"As was the case heading into 2018, the tailwinds in our business are largely generated internally, coming from strong and diversified growth across our five distinct pillars, all aimed at achieving our longstanding mission," David Wichmann said on the firm's second-quarter earnings call on Tuesday, July 17.
The Minnetonka, Minn.-based company's five key areas are healthcare delivery, pharmacy care services, consumer-centric benefits, digital healthcare and global.
Wichmann said UnitedHealth will continue to invest in technology deployment and delivery system optimization, among others, in order to keep growing. "These investments also serve to lower our cost structures, improve [the net promoter score] and enable sustained growth and differentiated value for years to come," he said. The net promoter score is a measure of customers' willingness to recommend a company's offerings to others.
As for headwinds, the company expects the policy debate on coverage expansions and healthcare costs to continue into 2019, Wichmann said. In addition, he said the return of the health insurance tax in 2020 will result in "higher premiums and lower coverage levels for people." UnitedHealth, he said, will advocate on behalf of customers and consumers for a delay or repeal of the tax.
UnitedHealth on Tuesday reported second-quarter earnings that came in above estimates and revenue that was in line with expectations.
For the three months ended June 30, the company reported adjusted net earnings of $3.14 a share, up 28% from the year-ago period. Revenue rose 12% year-over-year to $56.1 billion. Analysts had projected, on average, adjusted EPS of $3.04 on revenue of $56.1 billion, according to Bloomberg.
For full-year 2018, UnitedHealth increased its net earnings guidance to the $11.80 to $12.05 per share range from $11.70 to $11.95 a share. It now expects adjusted net earnings to be in the range of $12.50 to $12.75 per share, compared with previous guidance of $12.40 to $12.65 a share.
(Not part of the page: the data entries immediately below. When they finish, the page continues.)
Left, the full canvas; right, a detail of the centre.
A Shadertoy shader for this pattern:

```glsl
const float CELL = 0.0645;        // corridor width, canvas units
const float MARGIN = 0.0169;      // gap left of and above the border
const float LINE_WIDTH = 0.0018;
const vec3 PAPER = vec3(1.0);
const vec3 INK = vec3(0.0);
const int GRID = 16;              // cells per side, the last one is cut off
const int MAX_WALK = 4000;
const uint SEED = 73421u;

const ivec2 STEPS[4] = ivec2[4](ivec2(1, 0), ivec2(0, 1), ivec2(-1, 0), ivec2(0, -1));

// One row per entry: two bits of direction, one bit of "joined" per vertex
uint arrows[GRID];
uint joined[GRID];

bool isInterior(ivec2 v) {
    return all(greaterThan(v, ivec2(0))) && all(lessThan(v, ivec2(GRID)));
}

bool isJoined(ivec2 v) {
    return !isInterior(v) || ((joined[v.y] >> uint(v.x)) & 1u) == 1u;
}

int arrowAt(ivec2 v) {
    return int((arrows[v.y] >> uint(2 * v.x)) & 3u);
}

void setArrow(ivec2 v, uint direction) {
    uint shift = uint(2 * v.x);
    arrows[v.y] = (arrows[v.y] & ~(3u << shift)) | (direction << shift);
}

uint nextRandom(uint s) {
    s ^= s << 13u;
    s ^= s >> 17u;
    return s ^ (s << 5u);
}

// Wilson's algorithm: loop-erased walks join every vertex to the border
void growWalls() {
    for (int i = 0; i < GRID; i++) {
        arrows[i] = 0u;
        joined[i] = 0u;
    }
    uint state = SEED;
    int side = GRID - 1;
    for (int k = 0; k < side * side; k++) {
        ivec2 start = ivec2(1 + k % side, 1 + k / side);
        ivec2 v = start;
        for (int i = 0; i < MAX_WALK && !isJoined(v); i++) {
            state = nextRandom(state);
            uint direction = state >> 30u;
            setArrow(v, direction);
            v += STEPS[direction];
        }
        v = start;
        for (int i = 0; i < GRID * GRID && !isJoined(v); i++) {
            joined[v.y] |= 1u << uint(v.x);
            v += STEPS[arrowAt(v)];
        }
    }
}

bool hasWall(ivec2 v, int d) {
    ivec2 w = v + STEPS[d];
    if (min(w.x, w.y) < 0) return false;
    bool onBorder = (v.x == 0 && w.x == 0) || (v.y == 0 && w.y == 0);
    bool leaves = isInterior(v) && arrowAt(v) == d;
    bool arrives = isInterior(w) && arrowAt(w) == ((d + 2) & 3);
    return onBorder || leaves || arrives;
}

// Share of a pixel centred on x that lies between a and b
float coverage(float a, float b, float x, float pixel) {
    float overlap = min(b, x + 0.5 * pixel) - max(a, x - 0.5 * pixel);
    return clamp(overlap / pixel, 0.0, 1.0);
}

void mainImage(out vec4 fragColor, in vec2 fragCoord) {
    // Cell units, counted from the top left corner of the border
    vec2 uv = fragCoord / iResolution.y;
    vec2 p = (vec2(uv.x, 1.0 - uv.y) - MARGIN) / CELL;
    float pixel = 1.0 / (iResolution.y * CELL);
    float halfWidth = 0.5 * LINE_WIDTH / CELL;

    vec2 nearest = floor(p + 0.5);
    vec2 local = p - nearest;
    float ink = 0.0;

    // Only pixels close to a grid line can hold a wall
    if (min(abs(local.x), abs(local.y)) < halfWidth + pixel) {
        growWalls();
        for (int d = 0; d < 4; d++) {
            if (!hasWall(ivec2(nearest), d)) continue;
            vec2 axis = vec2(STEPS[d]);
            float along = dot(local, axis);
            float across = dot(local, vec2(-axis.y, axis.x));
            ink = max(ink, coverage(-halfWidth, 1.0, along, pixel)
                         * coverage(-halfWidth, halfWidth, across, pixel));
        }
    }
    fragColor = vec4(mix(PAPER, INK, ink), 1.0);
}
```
Despite the results, shares were down 3.1% to $249.12 in morning trading. The company also reported that its medical loss ratio, or the percentage of premium dollars spent on claims and activities to improve the quality of healthcare, was 81.9% in the quarter, which may have concerned investors. Analysts had estimated, on average, a medical loss ratio of 81.8%, according to FactSet Research Systems Inc.